##### Data to use #####
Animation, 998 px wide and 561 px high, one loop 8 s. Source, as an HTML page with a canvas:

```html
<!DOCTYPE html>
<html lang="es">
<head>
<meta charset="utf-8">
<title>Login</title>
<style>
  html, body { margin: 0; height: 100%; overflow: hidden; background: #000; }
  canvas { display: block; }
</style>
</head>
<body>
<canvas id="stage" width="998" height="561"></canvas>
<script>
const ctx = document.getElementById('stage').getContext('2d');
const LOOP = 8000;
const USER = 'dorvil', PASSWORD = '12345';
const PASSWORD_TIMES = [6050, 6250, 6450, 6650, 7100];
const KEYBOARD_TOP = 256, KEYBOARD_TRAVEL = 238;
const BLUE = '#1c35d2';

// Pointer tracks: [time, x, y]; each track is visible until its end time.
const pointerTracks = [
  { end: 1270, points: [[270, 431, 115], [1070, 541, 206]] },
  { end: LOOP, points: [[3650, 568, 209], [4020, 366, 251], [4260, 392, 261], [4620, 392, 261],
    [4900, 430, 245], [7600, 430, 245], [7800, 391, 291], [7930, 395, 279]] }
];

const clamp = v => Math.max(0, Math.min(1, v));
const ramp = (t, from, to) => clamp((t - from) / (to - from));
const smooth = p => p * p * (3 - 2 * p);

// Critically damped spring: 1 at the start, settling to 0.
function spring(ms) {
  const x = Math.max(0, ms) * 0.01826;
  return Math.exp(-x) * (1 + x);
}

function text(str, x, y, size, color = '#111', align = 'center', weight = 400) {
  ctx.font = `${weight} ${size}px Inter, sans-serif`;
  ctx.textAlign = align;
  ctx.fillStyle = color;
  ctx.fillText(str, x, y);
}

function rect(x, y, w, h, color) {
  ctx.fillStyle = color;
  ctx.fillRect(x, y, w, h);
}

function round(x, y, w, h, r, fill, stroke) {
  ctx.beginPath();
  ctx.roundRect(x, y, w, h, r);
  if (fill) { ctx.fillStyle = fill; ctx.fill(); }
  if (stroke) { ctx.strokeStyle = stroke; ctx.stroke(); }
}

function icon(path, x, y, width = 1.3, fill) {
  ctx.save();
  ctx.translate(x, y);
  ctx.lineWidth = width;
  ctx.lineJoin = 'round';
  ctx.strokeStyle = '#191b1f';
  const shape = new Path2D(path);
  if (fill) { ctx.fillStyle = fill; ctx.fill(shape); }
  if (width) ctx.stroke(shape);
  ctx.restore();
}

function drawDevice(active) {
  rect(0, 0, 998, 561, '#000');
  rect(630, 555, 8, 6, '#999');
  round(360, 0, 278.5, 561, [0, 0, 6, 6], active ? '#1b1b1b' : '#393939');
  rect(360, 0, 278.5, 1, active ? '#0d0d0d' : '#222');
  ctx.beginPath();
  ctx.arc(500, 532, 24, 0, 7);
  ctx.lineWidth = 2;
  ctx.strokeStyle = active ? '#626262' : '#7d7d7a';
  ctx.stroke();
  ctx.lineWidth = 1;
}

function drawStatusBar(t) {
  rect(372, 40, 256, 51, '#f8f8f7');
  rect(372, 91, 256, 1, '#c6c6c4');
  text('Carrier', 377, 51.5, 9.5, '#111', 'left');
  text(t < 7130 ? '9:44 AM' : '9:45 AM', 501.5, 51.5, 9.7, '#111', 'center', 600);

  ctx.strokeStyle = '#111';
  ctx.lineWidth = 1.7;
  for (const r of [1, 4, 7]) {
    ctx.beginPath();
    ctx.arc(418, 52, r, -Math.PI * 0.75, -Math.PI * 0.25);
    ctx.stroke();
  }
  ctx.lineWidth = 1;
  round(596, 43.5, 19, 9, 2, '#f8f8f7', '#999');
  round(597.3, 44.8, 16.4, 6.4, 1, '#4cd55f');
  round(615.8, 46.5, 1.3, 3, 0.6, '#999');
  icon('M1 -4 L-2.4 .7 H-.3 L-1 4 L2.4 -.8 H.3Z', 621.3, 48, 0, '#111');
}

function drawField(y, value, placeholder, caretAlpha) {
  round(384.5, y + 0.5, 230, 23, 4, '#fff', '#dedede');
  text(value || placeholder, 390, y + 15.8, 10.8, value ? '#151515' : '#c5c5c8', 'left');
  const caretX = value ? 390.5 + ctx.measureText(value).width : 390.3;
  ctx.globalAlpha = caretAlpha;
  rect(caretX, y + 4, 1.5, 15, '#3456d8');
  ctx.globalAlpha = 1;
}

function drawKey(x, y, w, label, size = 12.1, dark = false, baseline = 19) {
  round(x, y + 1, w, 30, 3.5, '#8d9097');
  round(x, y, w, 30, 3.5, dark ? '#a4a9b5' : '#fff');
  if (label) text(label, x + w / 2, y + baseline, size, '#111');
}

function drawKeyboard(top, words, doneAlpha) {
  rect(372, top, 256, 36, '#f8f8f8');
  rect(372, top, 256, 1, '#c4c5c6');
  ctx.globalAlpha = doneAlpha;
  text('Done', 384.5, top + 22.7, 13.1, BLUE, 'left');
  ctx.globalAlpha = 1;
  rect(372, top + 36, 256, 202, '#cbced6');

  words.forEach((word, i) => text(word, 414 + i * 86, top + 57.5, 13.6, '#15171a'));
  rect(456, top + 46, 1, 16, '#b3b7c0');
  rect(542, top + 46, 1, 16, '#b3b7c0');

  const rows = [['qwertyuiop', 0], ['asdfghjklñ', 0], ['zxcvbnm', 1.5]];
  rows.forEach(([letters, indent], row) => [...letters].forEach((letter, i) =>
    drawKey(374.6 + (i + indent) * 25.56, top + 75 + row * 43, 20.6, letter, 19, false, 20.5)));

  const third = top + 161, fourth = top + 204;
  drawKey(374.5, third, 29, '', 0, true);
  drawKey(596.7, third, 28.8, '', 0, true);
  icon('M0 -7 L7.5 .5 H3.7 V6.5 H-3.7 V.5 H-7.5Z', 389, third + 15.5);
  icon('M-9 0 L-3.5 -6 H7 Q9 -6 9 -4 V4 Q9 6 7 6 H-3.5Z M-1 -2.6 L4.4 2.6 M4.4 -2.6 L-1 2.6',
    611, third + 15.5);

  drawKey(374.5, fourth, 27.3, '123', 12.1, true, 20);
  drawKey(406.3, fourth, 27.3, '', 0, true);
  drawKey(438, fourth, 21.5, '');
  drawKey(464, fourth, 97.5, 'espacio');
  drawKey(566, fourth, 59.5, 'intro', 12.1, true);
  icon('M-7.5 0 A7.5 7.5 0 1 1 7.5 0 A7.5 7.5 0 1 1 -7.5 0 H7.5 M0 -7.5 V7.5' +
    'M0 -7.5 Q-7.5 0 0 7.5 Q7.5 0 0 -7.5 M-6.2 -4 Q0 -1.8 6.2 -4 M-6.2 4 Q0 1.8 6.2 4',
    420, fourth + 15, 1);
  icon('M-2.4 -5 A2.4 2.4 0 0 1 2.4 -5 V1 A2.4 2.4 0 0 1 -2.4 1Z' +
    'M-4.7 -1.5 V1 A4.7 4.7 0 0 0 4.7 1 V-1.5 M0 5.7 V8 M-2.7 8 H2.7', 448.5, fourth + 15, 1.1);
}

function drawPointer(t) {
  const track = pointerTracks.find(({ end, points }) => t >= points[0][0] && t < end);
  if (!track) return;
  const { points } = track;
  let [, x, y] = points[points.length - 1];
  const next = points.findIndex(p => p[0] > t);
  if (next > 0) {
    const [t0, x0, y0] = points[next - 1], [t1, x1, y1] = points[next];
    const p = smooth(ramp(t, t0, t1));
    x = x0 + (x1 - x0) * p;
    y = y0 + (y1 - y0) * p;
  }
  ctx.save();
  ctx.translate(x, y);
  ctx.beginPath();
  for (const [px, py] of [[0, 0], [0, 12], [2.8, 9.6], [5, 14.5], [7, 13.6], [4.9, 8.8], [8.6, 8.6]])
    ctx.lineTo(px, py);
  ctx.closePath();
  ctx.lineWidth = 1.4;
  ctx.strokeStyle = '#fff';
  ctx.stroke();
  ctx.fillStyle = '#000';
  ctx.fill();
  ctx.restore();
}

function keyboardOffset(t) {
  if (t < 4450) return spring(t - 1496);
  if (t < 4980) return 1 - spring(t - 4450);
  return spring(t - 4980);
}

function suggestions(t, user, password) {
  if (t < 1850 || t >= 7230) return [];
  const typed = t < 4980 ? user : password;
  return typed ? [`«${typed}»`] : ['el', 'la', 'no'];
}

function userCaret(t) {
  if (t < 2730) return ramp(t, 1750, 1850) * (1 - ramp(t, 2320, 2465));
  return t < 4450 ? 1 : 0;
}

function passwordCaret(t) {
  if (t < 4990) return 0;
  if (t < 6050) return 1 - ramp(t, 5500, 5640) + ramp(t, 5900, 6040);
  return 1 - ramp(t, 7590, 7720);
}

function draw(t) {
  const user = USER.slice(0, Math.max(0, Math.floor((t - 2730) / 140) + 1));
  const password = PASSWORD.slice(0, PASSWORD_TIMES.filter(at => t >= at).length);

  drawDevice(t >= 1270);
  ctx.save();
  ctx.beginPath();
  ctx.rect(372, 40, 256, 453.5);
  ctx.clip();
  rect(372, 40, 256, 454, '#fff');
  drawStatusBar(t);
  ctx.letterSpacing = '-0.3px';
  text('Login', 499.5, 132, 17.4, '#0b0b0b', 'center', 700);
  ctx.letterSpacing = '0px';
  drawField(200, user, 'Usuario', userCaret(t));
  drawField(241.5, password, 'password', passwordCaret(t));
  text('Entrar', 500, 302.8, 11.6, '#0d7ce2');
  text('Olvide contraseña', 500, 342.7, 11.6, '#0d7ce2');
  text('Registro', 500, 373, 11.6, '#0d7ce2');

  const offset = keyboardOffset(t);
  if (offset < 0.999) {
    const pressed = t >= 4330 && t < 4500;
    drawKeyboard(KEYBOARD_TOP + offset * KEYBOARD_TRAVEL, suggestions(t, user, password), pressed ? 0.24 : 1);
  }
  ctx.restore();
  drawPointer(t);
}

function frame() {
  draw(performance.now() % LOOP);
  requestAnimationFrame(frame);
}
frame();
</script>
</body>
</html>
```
#####
*Exercise brief*
Copy out each line in the listing that has the word "strokeStyle".

*Completed exercise*
  if (stroke) { ctx.strokeStyle = stroke; ctx.stroke(); }
  ctx.strokeStyle = '#191b1f';
  ctx.strokeStyle = active ? '#626262' : '#7d7d7a';
  ctx.strokeStyle = '#111';
  ctx.strokeStyle = '#fff';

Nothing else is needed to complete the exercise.